Grizzly bear cubs are born in the den in January or Febuary. The cubs will weigh approximately 500 grams ( 1 ½ pound) at birth, and arrive into the world blind, hairless, and toothless. The cubs will grow to weigh 3-4 kg (7-9 lbs.) prior to emerging from the den in spring. This photo was taken in early September so these first year cubs are six or seven months old. As you can see from the photo that this mother grizzly is still nursing. The milk from a grizzly is rich in fat, approximately 30% compared to a cow at 3% so these cubs will weight 27 – 45 kg. (60 to 100 pounds). Also the photo shows the difference in size in the three cubs the one being much larger. This is common and shows which of these cubs has a better chance of survival.
Two incredible photographs the first being a humpback whale lunging through a ball of herring directly toward the boat. A perfect photo showing the herring in the spray, the baleen along the lower jaw and the growth on the pectoral fins. The second shows a female orca coming out of the water on its back with a calf on its belly. A unique photo that I have never seen duplicated or heard of from another guide in the area. Comparing the two photos one would say the humpback is much clearer, more close-up and would win as a photo until you were told that the orca photo was taken twenty of more years ago on 35mm film. So no second chance or multiple digital shots just a once in a lifetime photo.
This grizzly bear had just spent some time rolling in the grass at the backside of the first viewing stand on Knight Inlet’s Glendale River. If you take time to look at January 1, 20014 post it shows a section of Google map showing the location of the viewing stand on the rivers spawning channel. This bear has just left from beneath the stand and is strolling down the finger of land that separates the natural river from the holding pool where the salmon wait before entering the spawning area. The grizzly bears in our viewing area have come to tolerate or presence and ignore the click of cameras. As long as there are no flashes or sudden loud noises all in fine. Tim O’Neil of Great Britain provided this photo.
Photo time 8/25/2015 11:11 First day on the grizzly bear viewing stands is August 25 and as yesterdays post shows the first photos are of the salmon because the grizzly bears are not on the river. But 13 minutes later the grizzlies arrive and I remember that it was a good day because Glen reported eighteen grizzlies on his first day at the stands.
Harbour Seals are a very common sight on all of our trips. We often take them for granted, because there are so many of them in the area. They feed on various fish, but herring and salmon make up the bulk of their diet. Thanks to Felix for the great picture

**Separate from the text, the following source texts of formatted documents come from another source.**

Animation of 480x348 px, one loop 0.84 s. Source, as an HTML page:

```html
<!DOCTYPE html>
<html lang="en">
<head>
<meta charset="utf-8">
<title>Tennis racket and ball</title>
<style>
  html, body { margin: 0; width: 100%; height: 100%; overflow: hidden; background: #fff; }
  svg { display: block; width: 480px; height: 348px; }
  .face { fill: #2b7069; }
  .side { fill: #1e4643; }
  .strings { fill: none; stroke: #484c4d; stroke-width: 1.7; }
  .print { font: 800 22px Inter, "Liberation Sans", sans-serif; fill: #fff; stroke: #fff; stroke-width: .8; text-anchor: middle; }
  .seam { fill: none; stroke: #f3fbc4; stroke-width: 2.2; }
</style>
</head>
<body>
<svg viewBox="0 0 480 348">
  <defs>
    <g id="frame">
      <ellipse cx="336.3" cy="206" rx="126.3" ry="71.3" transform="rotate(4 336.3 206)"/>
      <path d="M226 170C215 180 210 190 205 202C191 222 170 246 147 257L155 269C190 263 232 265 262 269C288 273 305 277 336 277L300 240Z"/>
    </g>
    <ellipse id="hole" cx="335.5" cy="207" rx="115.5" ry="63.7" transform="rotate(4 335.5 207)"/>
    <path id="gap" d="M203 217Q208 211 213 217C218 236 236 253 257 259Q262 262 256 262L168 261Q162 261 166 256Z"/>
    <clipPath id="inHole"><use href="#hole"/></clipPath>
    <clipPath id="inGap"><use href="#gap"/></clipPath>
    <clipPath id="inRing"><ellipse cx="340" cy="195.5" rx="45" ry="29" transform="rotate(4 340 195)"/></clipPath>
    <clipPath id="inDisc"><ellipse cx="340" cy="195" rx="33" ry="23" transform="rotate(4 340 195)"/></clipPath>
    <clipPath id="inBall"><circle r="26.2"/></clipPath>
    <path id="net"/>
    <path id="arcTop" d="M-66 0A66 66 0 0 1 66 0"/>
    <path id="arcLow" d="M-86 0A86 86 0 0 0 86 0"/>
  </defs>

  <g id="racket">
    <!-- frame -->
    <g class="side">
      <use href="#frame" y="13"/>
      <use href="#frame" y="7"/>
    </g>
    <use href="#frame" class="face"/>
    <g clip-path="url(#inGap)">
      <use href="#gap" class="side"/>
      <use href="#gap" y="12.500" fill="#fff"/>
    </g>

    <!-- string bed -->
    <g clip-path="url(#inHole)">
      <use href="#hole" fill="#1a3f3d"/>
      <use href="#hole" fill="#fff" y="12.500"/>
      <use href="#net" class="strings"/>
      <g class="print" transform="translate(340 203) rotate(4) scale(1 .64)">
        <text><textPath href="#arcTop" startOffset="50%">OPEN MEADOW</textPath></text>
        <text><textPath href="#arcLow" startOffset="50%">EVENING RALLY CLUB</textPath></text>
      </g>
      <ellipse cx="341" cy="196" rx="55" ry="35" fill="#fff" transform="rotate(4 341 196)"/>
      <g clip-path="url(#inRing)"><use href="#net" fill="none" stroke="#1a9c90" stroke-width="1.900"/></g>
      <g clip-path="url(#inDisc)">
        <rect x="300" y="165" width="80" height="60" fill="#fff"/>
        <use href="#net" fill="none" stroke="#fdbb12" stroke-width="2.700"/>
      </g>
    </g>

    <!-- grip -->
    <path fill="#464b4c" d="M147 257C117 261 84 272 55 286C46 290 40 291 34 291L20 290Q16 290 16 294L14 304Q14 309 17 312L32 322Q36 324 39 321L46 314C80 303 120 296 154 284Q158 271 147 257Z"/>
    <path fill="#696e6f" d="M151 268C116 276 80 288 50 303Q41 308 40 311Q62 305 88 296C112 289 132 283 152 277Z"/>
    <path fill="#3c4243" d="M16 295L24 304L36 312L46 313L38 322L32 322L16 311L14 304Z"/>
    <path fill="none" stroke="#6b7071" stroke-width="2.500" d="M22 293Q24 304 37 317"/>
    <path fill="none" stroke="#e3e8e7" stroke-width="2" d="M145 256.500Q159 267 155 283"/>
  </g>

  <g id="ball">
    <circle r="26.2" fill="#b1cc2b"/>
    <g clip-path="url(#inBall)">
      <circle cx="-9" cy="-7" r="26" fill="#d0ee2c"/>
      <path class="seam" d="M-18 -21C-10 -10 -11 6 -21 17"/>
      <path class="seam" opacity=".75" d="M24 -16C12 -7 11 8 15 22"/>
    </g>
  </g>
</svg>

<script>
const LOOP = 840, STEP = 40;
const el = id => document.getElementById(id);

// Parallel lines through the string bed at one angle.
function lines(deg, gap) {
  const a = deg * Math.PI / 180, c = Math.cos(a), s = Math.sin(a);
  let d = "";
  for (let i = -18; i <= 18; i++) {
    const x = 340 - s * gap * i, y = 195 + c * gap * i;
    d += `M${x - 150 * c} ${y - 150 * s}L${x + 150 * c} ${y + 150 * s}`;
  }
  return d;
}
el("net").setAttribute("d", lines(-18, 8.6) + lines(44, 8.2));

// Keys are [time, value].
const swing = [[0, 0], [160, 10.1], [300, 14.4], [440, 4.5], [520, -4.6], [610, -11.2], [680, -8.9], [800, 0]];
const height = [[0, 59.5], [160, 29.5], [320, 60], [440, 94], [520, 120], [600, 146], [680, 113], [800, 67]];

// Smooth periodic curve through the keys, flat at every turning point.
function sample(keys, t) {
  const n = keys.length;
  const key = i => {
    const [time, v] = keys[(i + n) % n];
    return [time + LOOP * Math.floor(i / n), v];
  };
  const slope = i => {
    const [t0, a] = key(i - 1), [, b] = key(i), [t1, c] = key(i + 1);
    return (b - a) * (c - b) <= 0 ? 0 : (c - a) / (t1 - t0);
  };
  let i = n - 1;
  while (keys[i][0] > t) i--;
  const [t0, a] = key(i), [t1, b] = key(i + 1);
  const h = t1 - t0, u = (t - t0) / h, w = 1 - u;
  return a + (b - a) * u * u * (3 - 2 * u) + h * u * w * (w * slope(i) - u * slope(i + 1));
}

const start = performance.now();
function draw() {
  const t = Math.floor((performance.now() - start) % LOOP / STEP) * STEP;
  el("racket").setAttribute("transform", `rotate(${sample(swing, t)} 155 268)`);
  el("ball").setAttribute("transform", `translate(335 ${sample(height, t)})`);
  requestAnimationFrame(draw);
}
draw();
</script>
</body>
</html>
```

Always trying for an interesting photo while on a wildlife tour and this time it worked. The whale’s tail gets the attention but I wanted to focus on the sooty shearwater. The heading of an article I found reads “Longest Animal Migration Measured, Bird Flies 40,000 Miles a Year”. Sooty shearwaters migrate nearly 40,000 miles (64,000 kilometers) a year, flying from New Zealand to the North Pacific Ocean every summer in search of food. The birds leave New Zealand in the Southern Hemisphere’s winter—summer in the Northern Hemisphere—and take advantage of prevailing winds along different portions of their migration route. Our area is a resting point and feeding area as they return home in September.”
We often see mother and cubs while viewing the Grizzly Bears. Grizzly Bears are slow reproducers, but the mothers take excellent care of their young. These bears are near the river and the mother is doing a good survey for potential dangers before venturing out with her cub.

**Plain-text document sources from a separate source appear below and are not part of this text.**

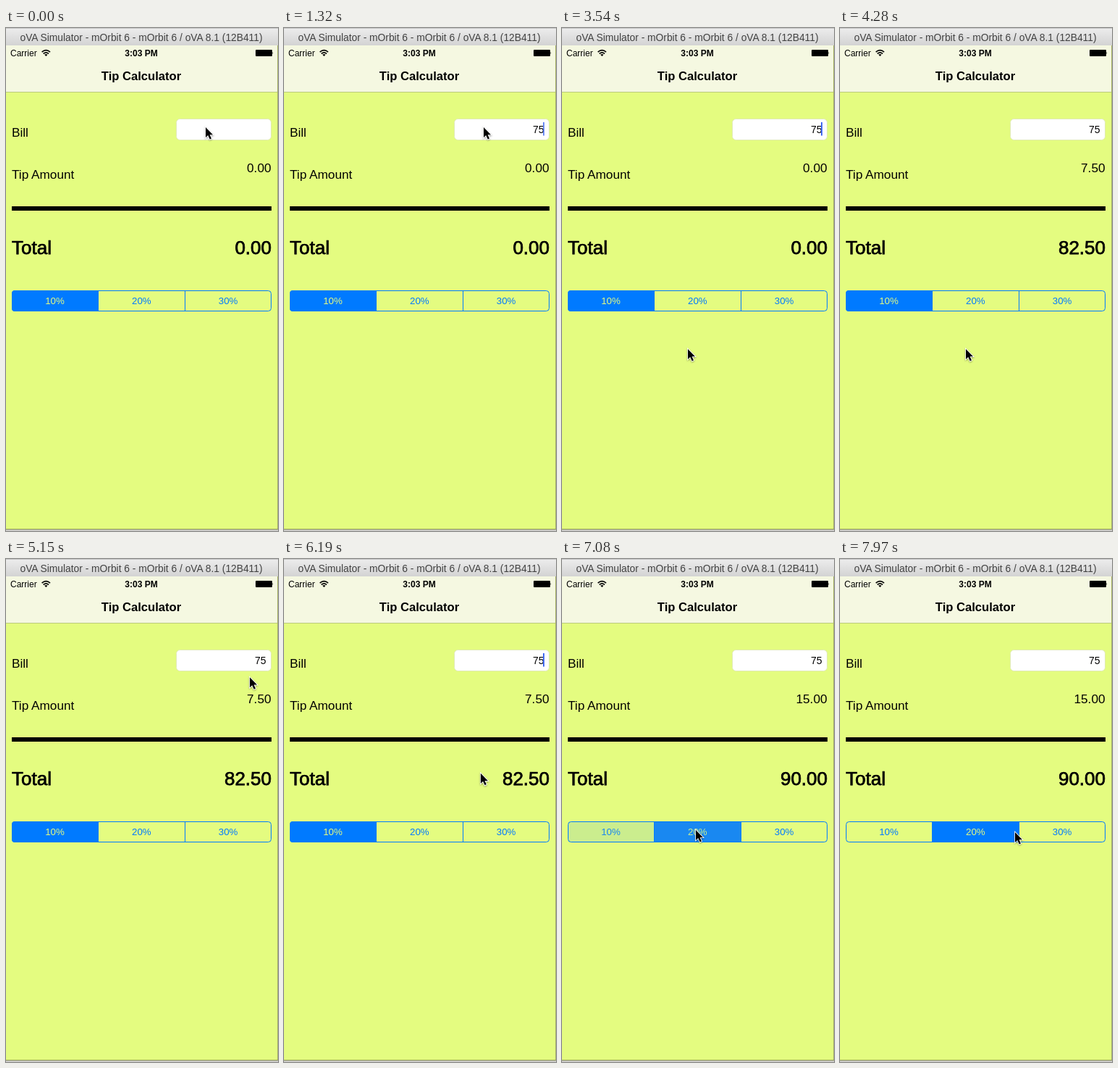
Write an HTML page that moves like this. It is 376 px wide and 694 px high and loops after 8000 ms.

```html
<!DOCTYPE html>
<html lang="en">
<head>
<meta charset="utf-8">
<title>Tip Calculator</title>
<style>
html, body { margin: 0; width: 100%; height: 100%; overflow: hidden; background: #e4fc80; }
svg { display: block; width: 376px; height: 694px; font-family: "Liberation Sans", Arial, sans-serif; }
.label { font-size: 17.2px; }
.total { font-size: 26px; stroke: #000; stroke-width: .75px; }
.end { text-anchor: end; }
.mid { text-anchor: middle; }
.bold { font-weight: bold; }
.tab { font-size: 13.3px; }
.menu { font-size: 14.5px; fill: #fff; }
</style>
</head>
<body>
<svg viewBox="0 0 376 694">
  <defs>
    <linearGradient id="chrome" x2="0" y2="1">
      <stop stop-color="#ededed"/><stop offset="1" stop-color="#d3d3d3"/>
    </linearGradient>
    <clipPath id="tabClip"><rect x="8" y="362" width="359" height="29" rx="4"/></clipPath>
    <filter id="shadow" x="-50%" y="-50%" width="200%" height="200%">
      <feDropShadow dx="0" dy="1" stdDeviation=".9" flood-opacity=".4"/>
    </filter>
  </defs>

  <rect width="376" height="694" fill="#e4fc80"/>
  <rect width="376" height="24" fill="url(#chrome)"/>
  <rect width="376" height="1" fill="#c4c4c4"/>
  <text class="mid" x="187" y="18" font-size="13.8" fill="#424242">oVA Simulator - mOrbit 6 - mOrbit 6 / oVA 8.1 (12B411)</text>

  <rect y="24" width="376" height="64" fill="#f5f8e1"/>
  <rect y="88" width="376" height="1" fill="#bccb7c"/>
  <text x="6" y="38.5" font-size="12">Carrier</text>
  <g fill="none" stroke="#000" stroke-width="1.7">
    <path d="M49.6 33.2Q55.3 28.2 61 33.2M51.7 35.5Q55.3 32.3 58.9 35.5"/>
    <path d="M53.2 36.8Q55.3 35 57.4 36.8L55.3 39Z" fill="#000" stroke="none"/>
  </g>
  <text class="mid bold" x="187" y="38.5" font-size="12">3:03 PM</text>
  <rect x="345" y="30" width="23" height="9" rx="1"/>
  <path d="M368.5 33Q370 34.5 368.5 36Z"/>
  <text class="mid bold" x="187" y="72" font-size="16.6">Tip Calculator</text>

  <text class="label" x="8" y="150">Bill</text>
  <rect x="235.5" y="125.5" width="131" height="29" rx="5" fill="#fff" stroke="#e0eab4"/>
  <text id="bill" class="end" x="359.5" y="145" font-size="14"></text>
  <rect id="caret" x="358" y="130" width="2" height="18.5" fill="#426bf2"/>
  <text class="label" x="8" y="208">Tip Amount</text>
  <text id="tip" class="label end" x="366.5" y="199"></text>
  <rect x="8" y="246" width="359" height="6"/>
  <text class="total" x="8" y="312">Total</text>
  <text id="total" class="total end" x="367" y="312"></text>

  <g id="tabs" clip-path="url(#tabClip)"></g>
  <path d="M127.5 362V391M247.5 362V391" stroke="#007aff"/>
  <rect x="8.5" y="362.5" width="358" height="28" rx="4" fill="none" stroke="#007aff"/>

  <g id="menu">
    <path d="M203 76H357a8 8 0 0 1 8 8V104a8 8 0 0 1-8 8H356.5L347 121.5L337.5 112H203a8 8 0 0 1-8-8V84a8 8 0 0 1 8-8Z" fill-opacity=".88"/>
    <path d="M269.5 76V112" stroke="#63645a"/>
    <text class="menu mid" x="232.5" y="99">Select</text>
    <text class="menu mid" x="317" y="99">Select All</text>
  </g>

  <rect x="375" y="24" width="1" height="668" fill="#a9b568"/>
  <rect y="691" width="376" height="1" fill="#8b9455"/>
  <rect y="692" width="376" height="2" fill="#c9c9c3"/>
  <path id="cursor" d="M0 0V14L3.2 11L5.7 16.4L8 15.4L5.6 10.2H10Z" stroke="#fff" stroke-width="1.6" paint-order="stroke" filter="url(#shadow)"/>
</svg>
<script>
const LOOP = 8000, TICK = 147.5, BLINK = 1032;
const BLUE = [0, 122, 255], LIME = [228, 252, 128];
const FIRST_KEY = 1175, SECOND_KEY = 1315;
const CALCULATE = 3680, REFOCUS = 5100, MENU_OPEN = 6480, PICK_TAB = 6860;

const HOME = [276, 137];
const MOVES = [
  { start: 2507, end: 3392, to: [174, 443] },
  { start: 4277, end: 5162, to: [350, 141] },
  { start: 5605, end: 6645, to: [185, 374], bend: 27 },
  { start: 7375, end: 7957, to: [242, 377] }
];

const $ = id => document.getElementById(id);
const clamp = v => Math.min(1, Math.max(0, v));
const ramp = (t, start, length) => clamp((t - start) / length);
const smooth = k => k * k * (3 - 2 * k);
const mix = (a, b, k) => `rgb(${a.map((v, i) => Math.round(v + (b[i] - v) * k))})`;

// A bend pushes the middle of a move sideways.
function pointerAt(t) {
  let [x, y] = HOME;
  for (const { start, end, to, bend = 0 } of MOVES) {
    const k = smooth(ramp(t, start, end - start));
    const dx = to[0] - x, dy = to[1] - y;
    const side = bend * Math.sin(Math.PI * k) / Math.hypot(dx, dy);
    x += dx * k + dy * side;
    y += dy * k - dx * side;
  }
  return [x, y];
}

// Focusing and typing both restart the blink.
function caretAt(t) {
  const focused = (t > 130 && t < CALCULATE) || (t > REFOCUS && t < PICK_TAB);
  const restart = t < SECOND_KEY ? 130 : t < REFOCUS ? SECOND_KEY : REFOCUS;
  const phase = (t - restart - 815) / BLINK;
  return focused ? clamp(1 - 1.3 * Math.cos(2 * Math.PI * phase)) : 0;
}

$("tabs").innerHTML = ["10%", "20%", "30%"].map((name, i) =>
  `<rect x="${8 + i * 119.7}" y="362" width="120" height="29" fill="#007aff"/>
   <text class="tab mid" x="${67.5 + i * 119.8}" y="381.3">${name}</text>`).join("");
const tabFills = $("tabs").querySelectorAll("rect");
const tabNames = $("tabs").querySelectorAll("text");

function render(ms) {
  const t = Math.floor((ms % LOOP + 8) / TICK) * TICK;
  const rate = t < CALCULATE ? 0 : t < PICK_TAB ? .1 : .2;
  const typed = (t > FIRST_KEY) + (t > SECOND_KEY);
  const picked = 1 - (1 - ramp(t, PICK_TAB, 330)) ** 2;

  $("bill").textContent = "75".slice(0, typed);
  $("tip").textContent = (75 * rate).toFixed(2);
  $("total").textContent = (rate ? 75 * (1 + rate) : 0).toFixed(2);
  $("caret").setAttribute("opacity", caretAt(t));
  $("menu").setAttribute("opacity", t < MENU_OPEN ? 0 : 1 - ramp(t, PICK_TAB, 130));
  [1 - picked, picked, 0].forEach((on, i) => {
    tabFills[i].setAttribute("opacity", on);
    tabNames[i].setAttribute("fill", mix(BLUE, LIME, on));
  });
  $("cursor").setAttribute("transform", `translate(${pointerAt(t)})`);
}

const start = performance.now();
function loop() {
  render(performance.now() - start);
  requestAnimationFrame(loop);
}
loop();
</script>
</body>
</html>
```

We are very lucky to be located in the Great Bear Rainforest, where the wildlife is plentiful and the scenery is spectacular. Often we take for granted the little things, which are also beautiful, such as this small falls entering Knight Inlet. The larger waterfall in the back is Rainbow Falls, which is just past Glendale Cove where we do most of our Grizzly Bear watching.

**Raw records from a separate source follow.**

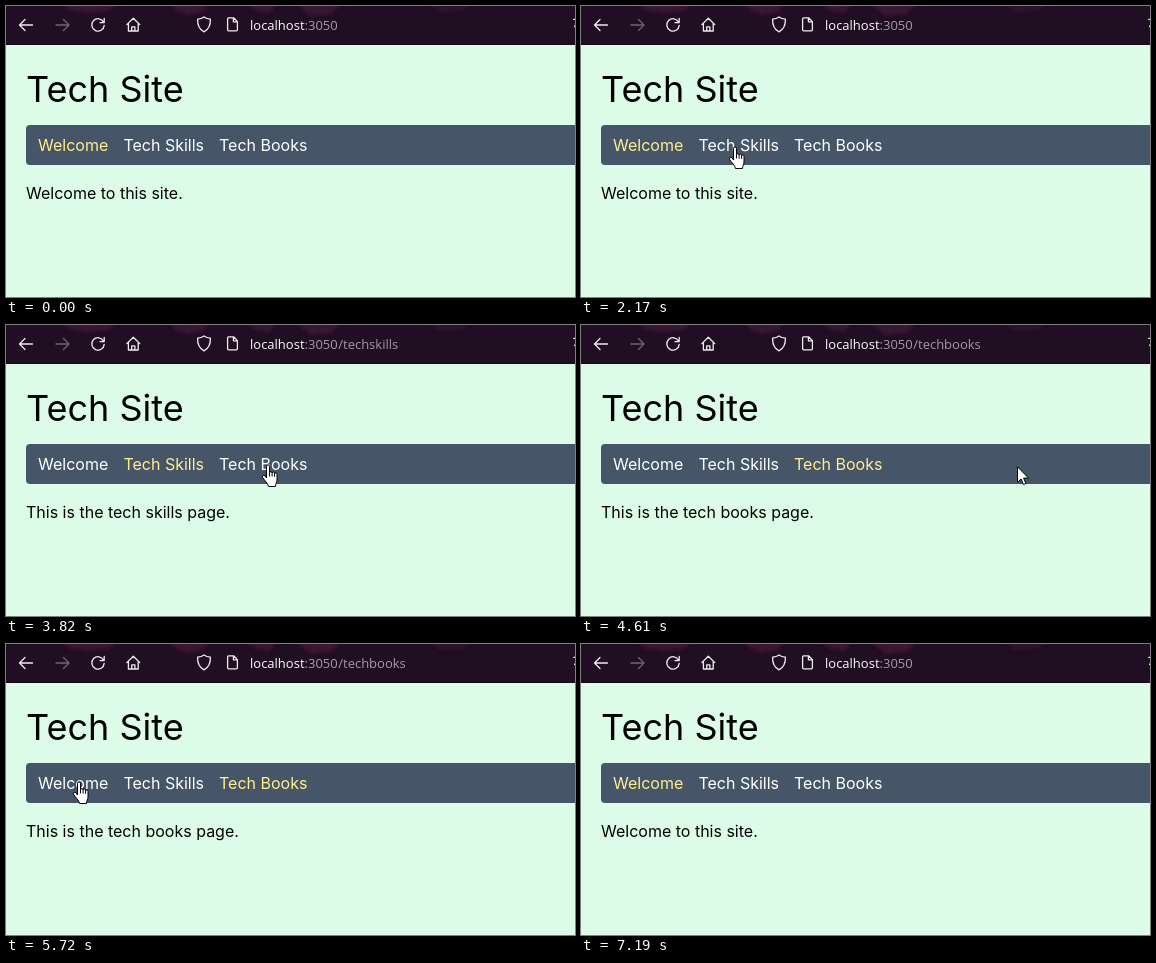
An HTML page for the animation above (7.93 s loop, 569 by 291 pixels).

```html
<!DOCTYPE html>
<html lang="en">
<head>
<meta charset="utf-8">
<title>Tech Site</title>
<style>
html, body { margin: 0; width: 100%; height: 100%; overflow: hidden; background: #dcfce7; }
svg { display: block; }
text { font: 16px Inter, sans-serif; white-space: pre; }
.title { font-size: 36px; }
.url text { font: 13px "Open Sans", "Noto Sans", sans-serif; fill: #a39ba6; }
.url .host { fill: #fbfbfe; }
.icon { fill: none; stroke: #eeeaf0; stroke-width: 1.3; stroke-linecap: round; stroke-linejoin: round; }
.dim { stroke: #71646f; }
.nav text { fill: #fff; }

/* Every change is a hard cut on one 7.93 s clock */
.welcome, .skills, .books, .nav text, #cursor, #pointer, #arrow, #hand {
  animation: 7930ms step-end infinite;
}
.welcome { animation-name: on-welcome; }
.skills { animation-name: on-skills; }
.books { animation-name: on-books; }
.nav .to-welcome { animation-name: lit-welcome; }
.nav .to-skills { animation-name: lit-skills; }
.nav .to-books { animation-name: lit-books; }
#cursor { animation-name: shown; }
#pointer { animation-name: travel; }
#arrow { animation-name: as-arrow; }
#hand { animation-name: as-hand; }

@keyframes on-welcome { 0%, 75.914%, 100% { opacity: 1 } 34.3% { opacity: 0 } }
@keyframes on-skills { 0%, 51.828%, 100% { opacity: 0 } 34.3% { opacity: 1 } }
@keyframes on-books { 0%, 75.914%, 100% { opacity: 0 } 51.828% { opacity: 1 } }
@keyframes lit-welcome { 0%, 75.914%, 100% { fill: #fef08a } 34.3% { fill: #fff } }
@keyframes lit-skills { 0%, 51.828%, 100% { fill: #fff } 34.3% { fill: #fef08a } }
@keyframes lit-books { 0%, 75.914%, 100% { fill: #fff } 51.828% { fill: #fef08a } }
@keyframes shown { 0%, 90.668%, 100% { opacity: 0 } 20.428% { opacity: 1 } }
@keyframes as-hand {
  0%, 37.326%, 53.404%, 77.805%, 100% { opacity: 0 }
  25.851%, 48.171%, 70.239% { opacity: 1 }
}
@keyframes as-arrow {
  0%, 37.326%, 53.404%, 77.805%, 100% { opacity: 1 }
  25.851%, 48.171%, 70.239% { opacity: 0 }
}
@keyframes travel {
  0%, 100% { transform: translate(168px, 243px) }
  22.32% { transform: translate(153px, 168px) }
  23.203% { transform: translate(150px, 165px) }
  24.085% { transform: translate(150px, 155px) }
  25.851% { transform: translate(146px, 143px) }
  27.364% { transform: translate(146px, 140px) }
  35.813% { transform: translate(158px, 141px) }
  37.326% { transform: translate(225px, 147px) }
  39.218% { transform: translate(278px, 189px) }
  41.235% { transform: translate(285px, 201px) }
  43.127% { transform: translate(283px, 196px) }
  44.703% { transform: translate(273px, 172px) }
  46.279% { transform: translate(261px, 148px) }
  48.171% { transform: translate(254px, 139px) }
  53.404% { transform: translate(350px, 140px) }
  54.981% { transform: translate(436px, 139px) }
  58.133% { transform: translate(436px, 141px) }
  59.646% { transform: translate(436px, 142px) }
  61.538% { transform: translate(414px, 186px) }
  63.429% { transform: translate(360px, 240px) }
  64.943% { transform: translate(240px, 255px) }
  66.456% { transform: translate(121px, 220px) }
  68.348% { transform: translate(80px, 165px) }
  70.239% { transform: translate(65px, 144px) }
  72.131% { transform: translate(65px, 137px) }
  77.805% { transform: translate(74px, 178px) }
  78.751% { transform: translate(79px, 181px) }
  79.697% { transform: translate(190px, 263px) }
  81.336% { transform: translate(249px, 245px) }
  88.776% { transform: translate(254px, 250px) }
}
</style>
</head>
<body>
<svg width="569" height="291" viewBox="0 0 569 291">
  <defs>
    <filter id="soft" x="-20%" y="-50%" width="140%" height="200%"><feGaussianBlur stdDeviation="2"/></filter>
    <clipPath id="bar"><path d="M0 0H569V39H0z"/></clipPath>
  </defs>

  <!-- Browser toolbar -->
  <g clip-path="url(#bar)">
    <path fill="#200e22" d="M0 0H569V39H0z"/>
    <g fill="#3b1230" filter="url(#soft)">
      <path d="M55 -4H112L104 5 82 7 62 4z"/>
      <path d="M163 -4H204L198 6 180 9 168 4z"/>
      <path d="M238 -4H272L264 7 250 5z"/>
      <path d="M288 -4H336L326 8 304 10z"/>
      <path d="M420 -4H470L456 5 434 7z" opacity=".5"/>
    </g>
    <path fill="#160a18" d="M0 38H569V39H0z"/>
  </g>
  <g class="icon">
    <path d="M26.5 19H13.5M19 13.5L13.5 19 19 24.5"/>
    <path class="dim" d="M50 19H63M57.5 13.5L63 19 57.5 24.5"/>
    <path d="M97.6 16.2A6.2 6.2 0 1 0 98.2 19.4M98.2 12.4V16.6H94"/>
    <path d="M120.8 18.6L127.3 12.2 133.8 18.6M122.4 17.4V25H132.2V17.4M125.7 25V20.8H128.9V25"/>
    <path d="M198 11C200 12.5 202 13 204.4 13.2C204.6 19 203 23.2 198 25.8C193 23.2 191.4 19 191.6 13.2C194 13 196 12.5 198 11z"/>
    <path d="M221.6 12.8Q221.6 11.8 222.6 11.8H227.6L231.4 15.6V23.8Q231.4 24.8 230.4 24.8H222.6Q221.6 24.8 221.6 23.8zM227.4 12V15.8H231.2"/>
    <path d="M567.8 13.4H570M568.6 20.5L570 18.5"/>
  </g>
  <g class="url">
    <text x="244" y="24"><tspan class="host">localhost</tspan>:3050</text>
    <text class="skills" x="332.3" y="24">/techskills</text>
    <text class="books" x="332.3" y="24">/techbooks</text>
  </g>

  <!-- Page -->
  <text class="title" x="20" y="96">Tech Site</text>
  <rect x="20" y="119" width="560" height="40" rx="4" fill="#475569"/>
  <g class="nav">
    <text class="to-welcome" x="32" y="145">Welcome</text>
    <text class="to-skills" x="117.4" y="145">Tech Skills</text>
    <text class="to-books" x="213" y="145">Tech Books</text>
  </g>
  <text class="welcome" x="20" y="193">Welcome to this site.</text>
  <text class="skills" x="20" y="193">This is the tech skills page.</text>
  <text class="books" x="20" y="193">This is the tech books page.</text>

  <g id="cursor">
    <g id="pointer" fill="#fff" stroke="#000">
      <path id="arrow" d="M.5 .8V16.4L4.1 13 6.5 18.5 8.9 17.5 6.6 12.1H11.5z"/>
      <g id="hand">
        <path d="M6.5 14V2.4A1.5 1.5 0 0 1 9.5 2.4V8.6A1.35 1.35 0 0 1 12.1 9A1.3 1.3 0 0 1 14.6 9.8A1.2 1.2 0 0 1 17 10.6V16C17 18.4 15.5 19.6 15.5 22.5H8.5C8.3 19.4 4.2 16.4 2.5 13.2C1.8 11.4 3.8 10.6 5 11.9z"/>
        <path fill="none" d="M9.5 8.6V12.4M12.1 9V12.6M14.6 9.8V12.8"/>
      </g>
    </g>
  </g>
</svg>
</body>
</html>
```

For perspective the pile of rocks at the bottom of this photo are the same pile of rocks at the top left corner of the photo on the December 1st post. That means that this grizzly is less than 15 meters (yards) from the viewing platform and still doing what bears do in the wild. To the grizzly bears we are part of the natural surroundings and are ignored unless someone forgets to turn off their flash or gets to excited and raises their voice. We are predictable that is why the viewing times are set each day.